Posted on 02/04/2005 4:59:06 PM PST by NormsRevenge
SACRAMENTO, Calif. (AP) - The state has scrapped plans to reopen a private prison in Bakersfield, a week after a state senator called for an investigation into the deal.
California Department of Corrections officials announced the sudden reversal Thursday, saying a dip in the inmate population made the prison unnecessary.
CDC officials closed three minimum-security private prisons in December 2003, saying the number of prisoners had dropped significantly. By the end of last year, prison officials concluded the population was again rising.
A decision was made to work on no-bid contracts with two firms to reopen the Mesa Verde Community Corrections Facility in Bakersfield and a second private prison in McFarland.
Prison officials said the no-bid contracts were pursued because there was no time to go through a typical bidding process, according to corrections documents filed with the state Department of General Services, whose approval is needed for most state contracts. The department also said the two firms could open facilities quickly and are well-known companies.
The announcement Thursday halted a one-year, $5.75-million deal with Civigenics, a Massachusetts company, to reopen the 340-bed Bakersfield facility.
"We turned to the privates because our population was up," said Todd Slosek, a corrections spokesman. "But the numbers are down now and we do not need that type of bed any more."
Plans are continuing to open the second private prison in McFarland. The state has finalized a contract with GEO Group Inc. on that deal.
Civigenics operates facilities in 14 states and had recently hired Michael Pickett, a former warden and deputy director for health services at the California Department of Corrections, and David Tristan, a former deputy director of operations for the department.
Company and state officials insist the two hires had nothing to do with the company nearly getting the contract.
"Neither one had anything to do with that contract," said Peter Ageropulos, chief operating officer for CiviGenics.
Just last week State Sen. Gloria Romero, D-Los Angeles, called for a state audit of both deals.
"The revolving door is spinning so fast it's now hit the department in the rear end," Romero said.
The state uses private prisons to house about 2,500 of its 163,000 prisoners.
Arnold is emulating the Democrats, again.
Governor Schwarzenegger still hasn't done anything about that stupid (and probably unconstitutional) law requiring private contractors to the state to supply their employees pay and benefits comparable to state employees. He has attorneys on staff. What's he doing with them?
One of Arnie's big contributors went up in smoke today.
(LA Times - Ameriquest)

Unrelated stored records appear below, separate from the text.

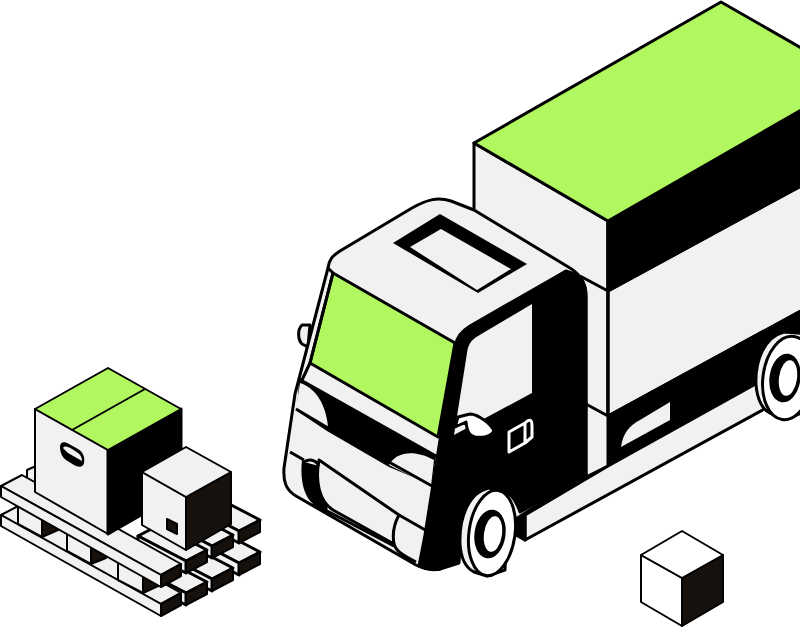
<!DOCTYPE html>
<html lang="en">
<head>
<meta charset="utf-8">
<title>Delivery truck and parcels</title>
<style>
:root { --ink: #000; --soft-ink: #16110d; --lime: #b0f760; --light: #f1f1f1; --white: #fff; }
html, body { margin: 0; background: var(--white); overflow: hidden; }
svg { display: block; width: 800px; height: 628px; }
.light, .lime, .white, .ink { stroke: var(--ink); stroke-width: 3; stroke-linejoin: round; }
.light { fill: var(--light); }
.lime { fill: var(--lime); }
.white { fill: var(--white); }
.ink { fill: var(--ink); }
.line { fill: none; stroke: var(--ink); stroke-width: 3; stroke-linejoin: round; }
.plain { stroke: none; }
.parcels .light, .parcels .lime, .parcels .white, .parcels .line { stroke-width: 2; }
.dark { fill: var(--soft-ink); stroke: var(--ink); stroke-width: 2; stroke-linejoin: round; }
</style>
</head>
<body>
<svg viewBox="0 0 800 628" role="img" aria-label="Isometric delivery truck with a loaded pallet and a single parcel">
  <defs>
    <g id="plank-end">
      <polygon class="light" points="-48,-21 -27,-32 21,-7 0,4"/>
      <polygon class="light" points="-48,-21 0,4 0,16 -48,-9"/>
      <polygon class="dark" points="0,4 21,-7 21,5 0,16"/>
    </g>
  </defs>

  <g id="cargo-box">
    <polygon class="light" points="474,143 608,221 608,470 474,400"/>
    <polygon class="light" points="608,291 810,181 810,306 608,416"/>
    <polygon class="ink" points="608,221 810,105 810,181 608,291"/>
    <polygon class="lime" points="721,2 810,53 810,105 608,221 474,143"/>
    <path class="line" d="M608 221V470M580 276L608 291"/>
  </g>

  <g id="chassis">
    <polygon class="ink" points="608,416 810,306 810,380 608,466"/>
    <path class="light plain" d="M621 447C623 433 629 426 640 420L670 402V420Z"/>
    <polygon class="light" points="584,403 608,416 608,466 584,478"/>
    <polygon class="light" points="525,515 608,466 770,376 770,406 525,540"/>
    <path class="ink" d="M514 512L525 516V540L514 534Z"/>
  </g>

  <g id="rear-wheel">
    <path class="light" d="M810 334L784 332C764 337 755 361 756 384C757 400 763 410 770 413L786 419L810 410Z"/>
    <ellipse class="white" cx="788" cy="378" rx="25" ry="42" transform="rotate(8 788 378)"/>
    <ellipse class="ink" cx="785" cy="378" rx="14" ry="23" transform="rotate(8 785 378)"/>
    <ellipse class="white plain" cx="788" cy="378" rx="9" ry="18" transform="rotate(8 788 378)"/>
  </g>

  <g id="cab">
    <path class="light" d="M310 325L302 325C297 330 298 340 302 344L308 347Z"/>
    <path class="light" d="M328 268C329 260 332 256 340 251L412 208C428 199 438 197 451 201L474 210L570 268C582 276 586 284 586 296V476L525 513L440 569C432 571 424 569 416 565L296 496C286 490 283 482 284 468L295 394Z"/>

    <g id="cab-side">
      <path class="ink" d="M566 271C580 275 586 284 586 296V476L520 512C514 494 503 486 489 488C470 492 460 515 460 545L459 563L440 569C432 571 425 568 419 566L425 535L440 440L456 344C457 336 462 331 470 326Z"/>
      <path class="light plain" d="M532 304V393L454 435L467 353C468 345 471 340 478 336Z"/>
      <path class="white" d="M458 417L470 414C478 414 491 424 494 431C491 437 482 438 475 437C469 436 467 431 466 422L455 427Z"/>
      <path fill="none" stroke="var(--white)" stroke-width="3" stroke-linejoin="round" d="M509 432L525 423V443L509 452ZM525 423C530 418 532 420 532 426V437L525 443"/>
    </g>

    <g id="roof-hatch">
      <polygon class="ink plain" points="440,214 527,264 478,293 393,243"/>
      <polygon class="light plain" points="441,229 511,269 477,290 410,247"/>
    </g>

    <g id="windscreen">
      <polygon class="lime" stroke-width="4" points="333,273 455,343 438,437 310,363"/>
      <path class="line" d="M328 268L333 273L310 363L302 380M566 271L455 343"/>
    </g>

    <g id="front-panel">
      <path class="ink plain" d="M299 379L325 394L436 456L432 485L389 467L327 431L297 411Z"/>
      <path class="light plain" d="M300 383C316 388 326 405 328 427L296 409Z"/>
      <path class="light plain" d="M389 465C396 452 414 449 434 460L431 486Z"/>
      <path class="line" d="M299 379L436 456M296 409L328 428L432 486"/>
      <path class="ink plain" d="M302 460L319 464C317 478 320 488 329 496L327 513L313 504C303 495 300 478 302 460Z"/>
      <path class="light" d="M319 466C315 459 309 459 304 462M319 460L399 515C394 524 392 533 394 544L333 510C319 501 315 481 319 460Z"/>
      <path class="line" d="M290 452L304 460M399 515L427 531M394 544C396 551 402 555 416 562M313 504L333 514L394 546"/>
    </g>
  </g>

  <g id="front-wheel">
    <path class="light" d="M489 488C469 492 459 517 460 544C461 559 466 568 474 572L487 576L505 570L508 493Z"/>
    <ellipse class="white" cx="492" cy="533" rx="23" ry="43" transform="rotate(8 492 533)"/>
    <ellipse class="ink" cx="490" cy="534" rx="14" ry="23" transform="rotate(8 490 534)"/>
    <ellipse class="white plain" cx="493" cy="534" rx="9" ry="18" transform="rotate(8 493 534)"/>
  </g>

  <g id="pallet" class="parcels">
    <g id="lower-deck">
      <use href="#plank-end" x="239" y="559"/>
      <use href="#plank-end" x="212" y="575"/>
      <use href="#plank-end" x="186" y="589"/>
      <polygon class="light" points="1,515 22,504 181,593 161,604"/>
      <polygon class="light" points="1,515 161,604 161,616 1,526"/>
      <polygon class="dark" points="161,604 181,593 181,605 161,616"/>
    </g>
    <g id="spacers">
      <polygon class="light" points="18,502 42,516 42,537 18,524"/>
      <polygon class="dark" points="42,516 58,521 58,530 42,537"/>
      <polygon class="light" points="67,530 91,543 91,564 67,551"/>
      <polygon class="dark" points="91,543 106,549 106,558 91,564"/>
      <polygon class="light" points="118,558 143,572 143,593 118,580"/>
      <polygon class="dark" points="143,572 158,578 158,586 143,593"/>
    </g>
    <g id="upper-deck">
      <polygon class="light" points="27,470 36,466 36,490 27,486"/>
      <use href="#plank-end" x="239" y="527"/>
      <use href="#plank-end" x="212" y="542"/>
      <use href="#plank-end" x="186" y="557"/>
      <polygon class="light" points="1,486 22,475 181,564 161,575"/>
      <polygon class="light" points="1,486 161,575 161,587 1,497"/>
      <polygon class="dark" points="161,575 181,564 181,576 161,587"/>
    </g>
  </g>

  <g id="large-box" class="parcels">
    <polygon class="light" points="35,409 108,450 108,534 35,492"/>
    <polygon class="ink" stroke-width="2" points="108,450 181,409 181,492 108,534"/>
    <polygon class="lime" points="108,368 181,409 108,450 35,409"/>
    <path class="line" d="M72 430L145 389"/>
    <path class="ink plain" d="M60 447C60 442 64 441 69 444L78 449C83 452 85 457 84 463C83 468 78 467 74 465L66 460C62 457 60 452 60 447Z"/>
    <path class="light plain" d="M63 448C65 445 68 447 72 449L78 453C81 455 82 458 82 461L68 453Z"/>
  </g>

  <g id="small-box" class="parcels">
    <polygon class="light" points="142,472 186,497 186,550 142,525"/>
    <polygon class="dark" points="186,497 231,472 231,524 186,550"/>
    <polygon class="light" points="186,447 231,472 186,497 142,472"/>
    <path class="dark" d="M167 519L177 524V534L167 529Z"/>
  </g>

  <g id="single-parcel" class="parcels">
    <polygon class="white" points="641,555 682,578 682,626 641,602"/>
    <polygon class="dark" points="682,578 723,555 723,602 682,626"/>
    <polygon class="white" points="682,531 723,555 682,578 641,555"/>
  </g>
</svg>
</body>
</html>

Disclaimer: Opinions posted on Free Republic are those of the individual posters and do not necessarily represent the opinion of Free Republic or its management. All materials posted herein are protected by copyright law and the exemption for fair use of copyrighted works.